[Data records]

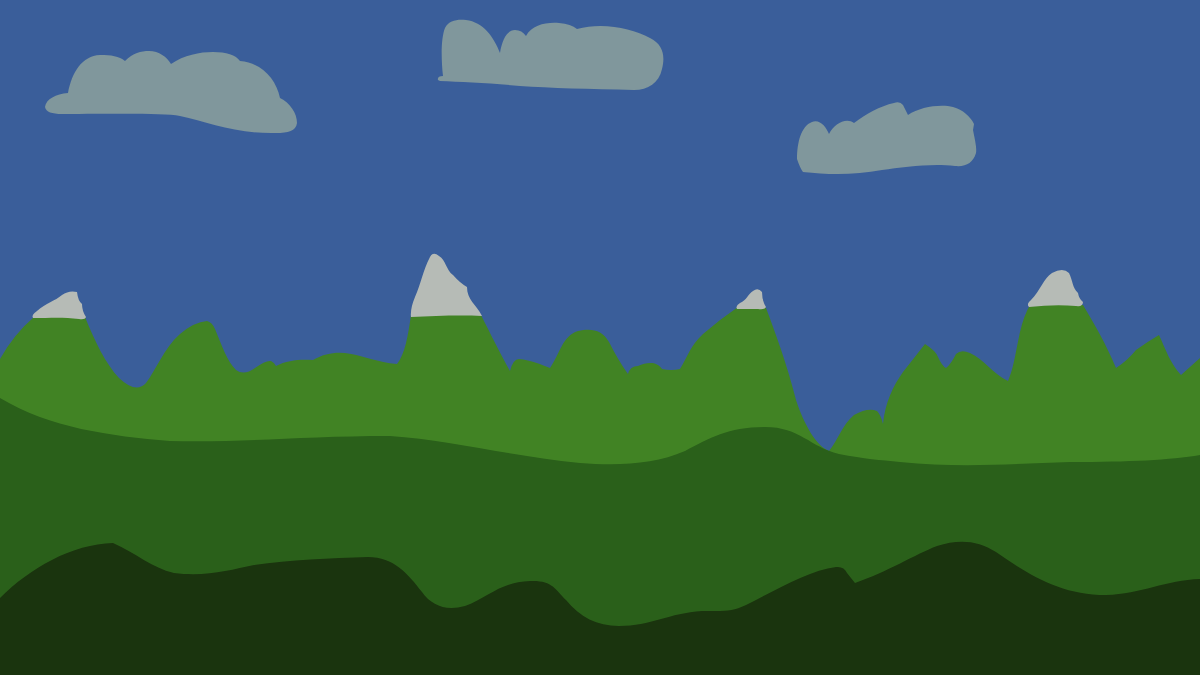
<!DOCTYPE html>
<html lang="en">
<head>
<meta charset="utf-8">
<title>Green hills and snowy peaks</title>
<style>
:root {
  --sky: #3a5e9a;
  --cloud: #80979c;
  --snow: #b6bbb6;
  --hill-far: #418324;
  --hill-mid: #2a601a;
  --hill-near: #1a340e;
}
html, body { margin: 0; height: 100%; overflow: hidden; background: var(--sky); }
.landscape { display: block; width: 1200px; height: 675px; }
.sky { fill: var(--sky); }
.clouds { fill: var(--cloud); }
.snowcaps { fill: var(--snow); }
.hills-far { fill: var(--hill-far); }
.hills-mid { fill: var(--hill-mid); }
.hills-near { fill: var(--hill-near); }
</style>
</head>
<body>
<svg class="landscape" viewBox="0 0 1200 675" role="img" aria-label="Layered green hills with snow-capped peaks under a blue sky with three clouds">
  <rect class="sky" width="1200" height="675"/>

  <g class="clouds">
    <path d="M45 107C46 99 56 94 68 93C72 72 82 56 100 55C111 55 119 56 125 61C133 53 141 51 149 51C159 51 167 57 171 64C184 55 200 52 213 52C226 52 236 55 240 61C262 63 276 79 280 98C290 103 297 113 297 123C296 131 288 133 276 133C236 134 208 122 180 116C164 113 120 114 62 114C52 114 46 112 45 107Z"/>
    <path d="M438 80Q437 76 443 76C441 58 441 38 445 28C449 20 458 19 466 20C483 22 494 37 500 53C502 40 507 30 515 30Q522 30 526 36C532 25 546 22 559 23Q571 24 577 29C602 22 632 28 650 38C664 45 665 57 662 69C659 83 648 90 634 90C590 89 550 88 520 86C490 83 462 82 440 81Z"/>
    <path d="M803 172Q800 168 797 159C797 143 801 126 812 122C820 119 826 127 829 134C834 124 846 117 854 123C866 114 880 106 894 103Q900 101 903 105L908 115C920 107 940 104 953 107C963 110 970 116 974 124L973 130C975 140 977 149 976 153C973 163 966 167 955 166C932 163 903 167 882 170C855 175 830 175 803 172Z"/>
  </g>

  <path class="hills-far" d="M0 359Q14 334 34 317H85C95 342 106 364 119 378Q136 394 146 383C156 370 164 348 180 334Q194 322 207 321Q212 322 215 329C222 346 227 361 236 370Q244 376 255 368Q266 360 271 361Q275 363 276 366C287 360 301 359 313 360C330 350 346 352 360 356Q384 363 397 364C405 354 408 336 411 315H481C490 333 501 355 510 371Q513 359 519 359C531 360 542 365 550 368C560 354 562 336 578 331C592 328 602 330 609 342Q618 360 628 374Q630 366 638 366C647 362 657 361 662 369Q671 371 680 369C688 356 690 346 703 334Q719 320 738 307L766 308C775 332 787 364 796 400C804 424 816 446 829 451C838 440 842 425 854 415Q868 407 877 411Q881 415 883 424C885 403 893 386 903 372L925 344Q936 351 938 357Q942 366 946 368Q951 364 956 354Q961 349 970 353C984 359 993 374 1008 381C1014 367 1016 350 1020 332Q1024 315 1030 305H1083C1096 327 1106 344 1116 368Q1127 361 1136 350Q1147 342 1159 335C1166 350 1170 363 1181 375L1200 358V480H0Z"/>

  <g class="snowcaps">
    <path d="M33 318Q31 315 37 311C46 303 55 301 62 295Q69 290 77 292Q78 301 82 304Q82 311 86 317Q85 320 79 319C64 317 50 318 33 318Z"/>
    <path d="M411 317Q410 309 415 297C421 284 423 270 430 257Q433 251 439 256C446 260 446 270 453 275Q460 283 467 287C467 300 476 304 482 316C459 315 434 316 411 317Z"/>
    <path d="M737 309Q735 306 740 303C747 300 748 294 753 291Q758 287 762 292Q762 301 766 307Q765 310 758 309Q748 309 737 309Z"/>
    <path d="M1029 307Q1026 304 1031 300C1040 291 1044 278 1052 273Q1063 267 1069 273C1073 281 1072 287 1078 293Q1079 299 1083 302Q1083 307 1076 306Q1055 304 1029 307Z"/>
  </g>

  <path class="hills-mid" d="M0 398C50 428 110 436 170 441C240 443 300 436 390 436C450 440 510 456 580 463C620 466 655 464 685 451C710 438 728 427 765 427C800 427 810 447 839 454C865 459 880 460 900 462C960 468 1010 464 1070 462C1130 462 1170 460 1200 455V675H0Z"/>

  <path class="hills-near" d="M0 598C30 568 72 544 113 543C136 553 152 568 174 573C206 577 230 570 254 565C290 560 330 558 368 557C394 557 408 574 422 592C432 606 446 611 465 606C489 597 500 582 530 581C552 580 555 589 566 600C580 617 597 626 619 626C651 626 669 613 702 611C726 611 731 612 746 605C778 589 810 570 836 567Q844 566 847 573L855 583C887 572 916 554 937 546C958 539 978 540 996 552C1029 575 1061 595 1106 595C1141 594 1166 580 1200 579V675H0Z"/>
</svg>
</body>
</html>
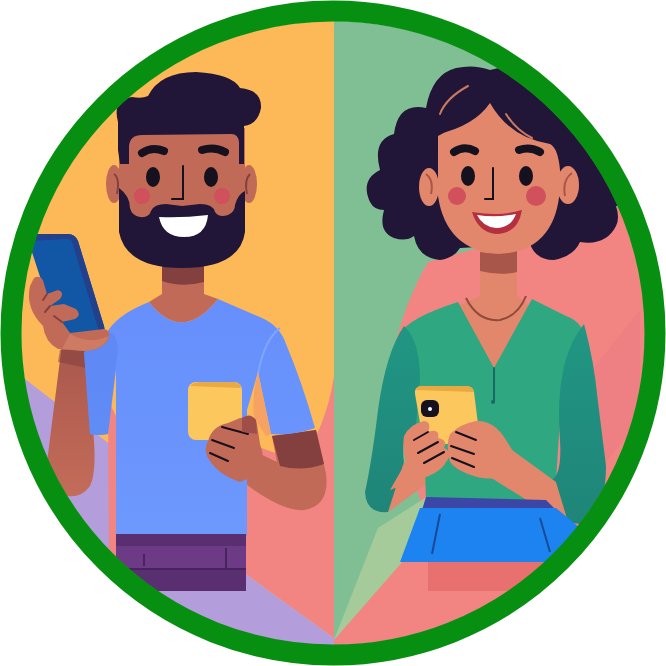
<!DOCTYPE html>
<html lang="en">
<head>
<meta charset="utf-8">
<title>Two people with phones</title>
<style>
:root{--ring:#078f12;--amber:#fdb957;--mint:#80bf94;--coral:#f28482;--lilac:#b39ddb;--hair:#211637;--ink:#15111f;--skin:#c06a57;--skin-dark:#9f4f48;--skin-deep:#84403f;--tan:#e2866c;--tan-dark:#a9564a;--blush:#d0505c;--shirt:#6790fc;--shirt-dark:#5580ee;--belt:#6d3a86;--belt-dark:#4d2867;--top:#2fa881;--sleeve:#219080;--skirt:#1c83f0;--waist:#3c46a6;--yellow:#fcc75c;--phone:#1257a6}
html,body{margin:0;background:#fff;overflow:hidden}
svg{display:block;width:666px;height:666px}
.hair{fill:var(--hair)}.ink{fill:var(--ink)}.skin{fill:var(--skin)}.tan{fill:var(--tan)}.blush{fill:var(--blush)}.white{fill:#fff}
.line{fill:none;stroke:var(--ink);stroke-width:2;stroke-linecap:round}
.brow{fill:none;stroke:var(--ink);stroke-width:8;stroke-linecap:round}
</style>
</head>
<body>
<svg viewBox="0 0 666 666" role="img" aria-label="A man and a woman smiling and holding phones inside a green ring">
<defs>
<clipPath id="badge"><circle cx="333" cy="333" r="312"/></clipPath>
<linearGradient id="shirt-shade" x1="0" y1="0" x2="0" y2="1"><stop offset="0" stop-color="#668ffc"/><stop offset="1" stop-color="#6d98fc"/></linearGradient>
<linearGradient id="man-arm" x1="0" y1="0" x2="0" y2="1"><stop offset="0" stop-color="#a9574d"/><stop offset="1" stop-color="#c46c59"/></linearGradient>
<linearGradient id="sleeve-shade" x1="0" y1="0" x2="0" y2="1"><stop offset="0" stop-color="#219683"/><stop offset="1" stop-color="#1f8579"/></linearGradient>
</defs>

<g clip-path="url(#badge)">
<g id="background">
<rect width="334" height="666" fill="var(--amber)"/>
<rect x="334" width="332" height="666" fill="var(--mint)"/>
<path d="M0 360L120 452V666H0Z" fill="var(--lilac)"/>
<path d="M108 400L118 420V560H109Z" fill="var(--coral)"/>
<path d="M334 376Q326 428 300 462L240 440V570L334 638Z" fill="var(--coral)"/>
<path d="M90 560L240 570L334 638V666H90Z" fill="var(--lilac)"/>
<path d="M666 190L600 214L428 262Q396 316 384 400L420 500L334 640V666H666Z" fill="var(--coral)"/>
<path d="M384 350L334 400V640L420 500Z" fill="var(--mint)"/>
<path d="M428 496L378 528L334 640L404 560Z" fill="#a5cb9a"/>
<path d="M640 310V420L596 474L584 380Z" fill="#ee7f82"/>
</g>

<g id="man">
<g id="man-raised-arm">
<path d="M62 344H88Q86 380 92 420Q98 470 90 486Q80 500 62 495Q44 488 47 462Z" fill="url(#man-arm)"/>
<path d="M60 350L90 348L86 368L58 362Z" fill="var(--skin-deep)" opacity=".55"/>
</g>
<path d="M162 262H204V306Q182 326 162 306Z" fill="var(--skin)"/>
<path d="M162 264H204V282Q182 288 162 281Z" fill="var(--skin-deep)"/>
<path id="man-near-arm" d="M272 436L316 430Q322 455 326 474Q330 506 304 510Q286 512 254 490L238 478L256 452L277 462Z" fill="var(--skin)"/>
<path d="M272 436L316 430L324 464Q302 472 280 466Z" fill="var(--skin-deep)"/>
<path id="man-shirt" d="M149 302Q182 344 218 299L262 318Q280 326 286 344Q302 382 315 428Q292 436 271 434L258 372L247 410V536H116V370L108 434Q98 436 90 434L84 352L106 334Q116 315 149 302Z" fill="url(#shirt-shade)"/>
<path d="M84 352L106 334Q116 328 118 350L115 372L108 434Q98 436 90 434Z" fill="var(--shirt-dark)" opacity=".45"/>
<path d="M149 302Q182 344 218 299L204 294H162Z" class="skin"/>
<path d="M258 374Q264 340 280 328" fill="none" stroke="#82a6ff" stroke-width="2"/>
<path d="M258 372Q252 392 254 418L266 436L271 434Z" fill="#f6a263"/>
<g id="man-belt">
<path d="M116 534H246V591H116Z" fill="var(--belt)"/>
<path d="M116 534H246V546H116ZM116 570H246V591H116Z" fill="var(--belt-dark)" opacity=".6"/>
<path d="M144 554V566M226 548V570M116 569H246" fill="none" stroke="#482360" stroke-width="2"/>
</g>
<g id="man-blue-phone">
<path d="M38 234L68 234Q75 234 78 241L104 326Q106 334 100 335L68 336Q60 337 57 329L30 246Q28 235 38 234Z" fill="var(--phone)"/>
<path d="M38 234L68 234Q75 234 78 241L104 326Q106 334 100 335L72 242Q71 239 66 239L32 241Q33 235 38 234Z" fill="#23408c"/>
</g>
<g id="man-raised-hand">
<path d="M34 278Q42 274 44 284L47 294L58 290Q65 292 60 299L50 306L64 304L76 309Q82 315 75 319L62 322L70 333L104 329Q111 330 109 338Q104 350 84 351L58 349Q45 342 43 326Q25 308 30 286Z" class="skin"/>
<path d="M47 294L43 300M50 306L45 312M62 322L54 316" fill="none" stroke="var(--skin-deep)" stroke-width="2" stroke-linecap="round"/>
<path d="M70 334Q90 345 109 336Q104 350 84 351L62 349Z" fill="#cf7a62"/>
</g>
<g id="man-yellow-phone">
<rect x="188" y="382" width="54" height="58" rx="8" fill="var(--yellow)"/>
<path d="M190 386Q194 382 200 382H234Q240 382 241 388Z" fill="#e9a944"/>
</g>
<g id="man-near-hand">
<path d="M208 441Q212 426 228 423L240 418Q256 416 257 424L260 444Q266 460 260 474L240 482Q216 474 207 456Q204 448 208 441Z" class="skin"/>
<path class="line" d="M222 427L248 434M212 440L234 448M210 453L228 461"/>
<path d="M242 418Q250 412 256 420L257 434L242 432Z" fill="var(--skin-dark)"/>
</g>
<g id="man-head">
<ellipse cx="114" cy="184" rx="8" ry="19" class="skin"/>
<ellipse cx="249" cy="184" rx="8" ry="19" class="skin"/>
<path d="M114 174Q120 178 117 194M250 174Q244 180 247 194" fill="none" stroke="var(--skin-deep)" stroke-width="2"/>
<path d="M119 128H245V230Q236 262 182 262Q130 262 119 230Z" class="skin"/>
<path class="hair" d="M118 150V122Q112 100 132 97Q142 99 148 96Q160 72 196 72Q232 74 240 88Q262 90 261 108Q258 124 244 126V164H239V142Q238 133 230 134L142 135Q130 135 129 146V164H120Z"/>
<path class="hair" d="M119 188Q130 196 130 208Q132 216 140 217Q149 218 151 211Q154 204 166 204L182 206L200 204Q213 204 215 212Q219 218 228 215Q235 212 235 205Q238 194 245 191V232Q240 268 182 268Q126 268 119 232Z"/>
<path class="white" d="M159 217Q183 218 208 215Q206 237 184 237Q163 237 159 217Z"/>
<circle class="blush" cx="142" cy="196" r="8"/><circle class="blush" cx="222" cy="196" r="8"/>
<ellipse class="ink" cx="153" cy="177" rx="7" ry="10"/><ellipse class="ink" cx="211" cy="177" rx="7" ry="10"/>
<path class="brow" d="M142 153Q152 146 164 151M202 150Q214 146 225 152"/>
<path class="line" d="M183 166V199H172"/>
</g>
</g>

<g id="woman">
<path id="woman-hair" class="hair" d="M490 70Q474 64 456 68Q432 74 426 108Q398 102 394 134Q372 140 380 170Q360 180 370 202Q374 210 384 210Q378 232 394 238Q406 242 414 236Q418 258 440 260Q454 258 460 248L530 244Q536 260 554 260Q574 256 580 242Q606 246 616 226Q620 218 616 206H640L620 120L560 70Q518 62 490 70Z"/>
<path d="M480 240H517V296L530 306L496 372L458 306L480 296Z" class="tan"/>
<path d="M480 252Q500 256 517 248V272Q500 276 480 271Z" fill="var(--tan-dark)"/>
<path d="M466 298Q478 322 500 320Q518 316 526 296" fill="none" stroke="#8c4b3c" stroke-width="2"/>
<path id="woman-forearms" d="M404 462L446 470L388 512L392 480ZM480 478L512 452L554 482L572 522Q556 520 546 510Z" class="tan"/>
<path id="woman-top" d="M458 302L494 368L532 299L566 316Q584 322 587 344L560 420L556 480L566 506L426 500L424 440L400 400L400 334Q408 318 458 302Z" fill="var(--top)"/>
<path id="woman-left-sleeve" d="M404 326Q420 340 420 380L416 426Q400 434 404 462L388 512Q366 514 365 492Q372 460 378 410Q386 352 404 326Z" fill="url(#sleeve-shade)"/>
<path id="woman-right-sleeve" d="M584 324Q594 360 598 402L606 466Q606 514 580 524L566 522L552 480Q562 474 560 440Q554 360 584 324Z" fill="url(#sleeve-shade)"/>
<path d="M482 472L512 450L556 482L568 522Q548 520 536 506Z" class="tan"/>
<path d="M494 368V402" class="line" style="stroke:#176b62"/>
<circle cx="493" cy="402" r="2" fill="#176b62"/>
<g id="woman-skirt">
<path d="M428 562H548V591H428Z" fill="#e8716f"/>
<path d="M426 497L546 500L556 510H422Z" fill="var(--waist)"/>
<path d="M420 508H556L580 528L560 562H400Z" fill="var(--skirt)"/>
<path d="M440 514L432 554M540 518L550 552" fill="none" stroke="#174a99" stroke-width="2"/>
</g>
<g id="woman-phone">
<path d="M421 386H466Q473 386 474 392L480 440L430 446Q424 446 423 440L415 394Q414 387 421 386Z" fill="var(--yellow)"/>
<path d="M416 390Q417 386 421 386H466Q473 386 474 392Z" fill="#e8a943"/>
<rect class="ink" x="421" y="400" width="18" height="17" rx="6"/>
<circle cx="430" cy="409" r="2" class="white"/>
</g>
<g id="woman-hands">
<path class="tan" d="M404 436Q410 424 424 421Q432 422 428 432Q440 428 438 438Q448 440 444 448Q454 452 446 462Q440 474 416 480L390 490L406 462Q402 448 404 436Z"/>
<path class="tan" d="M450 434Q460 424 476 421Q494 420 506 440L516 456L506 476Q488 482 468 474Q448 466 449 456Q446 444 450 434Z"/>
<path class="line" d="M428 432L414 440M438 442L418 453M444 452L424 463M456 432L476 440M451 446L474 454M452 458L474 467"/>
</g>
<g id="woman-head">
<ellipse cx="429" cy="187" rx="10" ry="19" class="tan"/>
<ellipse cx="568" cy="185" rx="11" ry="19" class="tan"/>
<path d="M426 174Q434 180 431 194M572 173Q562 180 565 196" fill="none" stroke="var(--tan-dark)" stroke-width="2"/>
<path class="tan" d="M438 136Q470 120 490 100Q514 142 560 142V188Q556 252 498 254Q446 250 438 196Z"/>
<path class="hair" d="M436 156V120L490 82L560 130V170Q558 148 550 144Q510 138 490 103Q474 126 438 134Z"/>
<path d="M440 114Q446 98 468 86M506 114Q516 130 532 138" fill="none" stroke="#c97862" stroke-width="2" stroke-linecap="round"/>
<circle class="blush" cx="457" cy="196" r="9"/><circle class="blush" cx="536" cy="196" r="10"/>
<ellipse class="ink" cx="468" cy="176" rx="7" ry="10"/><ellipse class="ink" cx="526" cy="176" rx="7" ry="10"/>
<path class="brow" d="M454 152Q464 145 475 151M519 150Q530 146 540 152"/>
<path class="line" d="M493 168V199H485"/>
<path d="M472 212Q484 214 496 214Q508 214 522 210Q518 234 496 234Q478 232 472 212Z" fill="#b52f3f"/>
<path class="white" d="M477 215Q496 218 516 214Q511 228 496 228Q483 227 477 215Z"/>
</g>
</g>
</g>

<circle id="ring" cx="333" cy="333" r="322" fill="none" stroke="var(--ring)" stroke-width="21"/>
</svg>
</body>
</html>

» **How to complete this task**: Work out how many lines above have the string "rect" in them, and give only the number.

» **Answer**: 5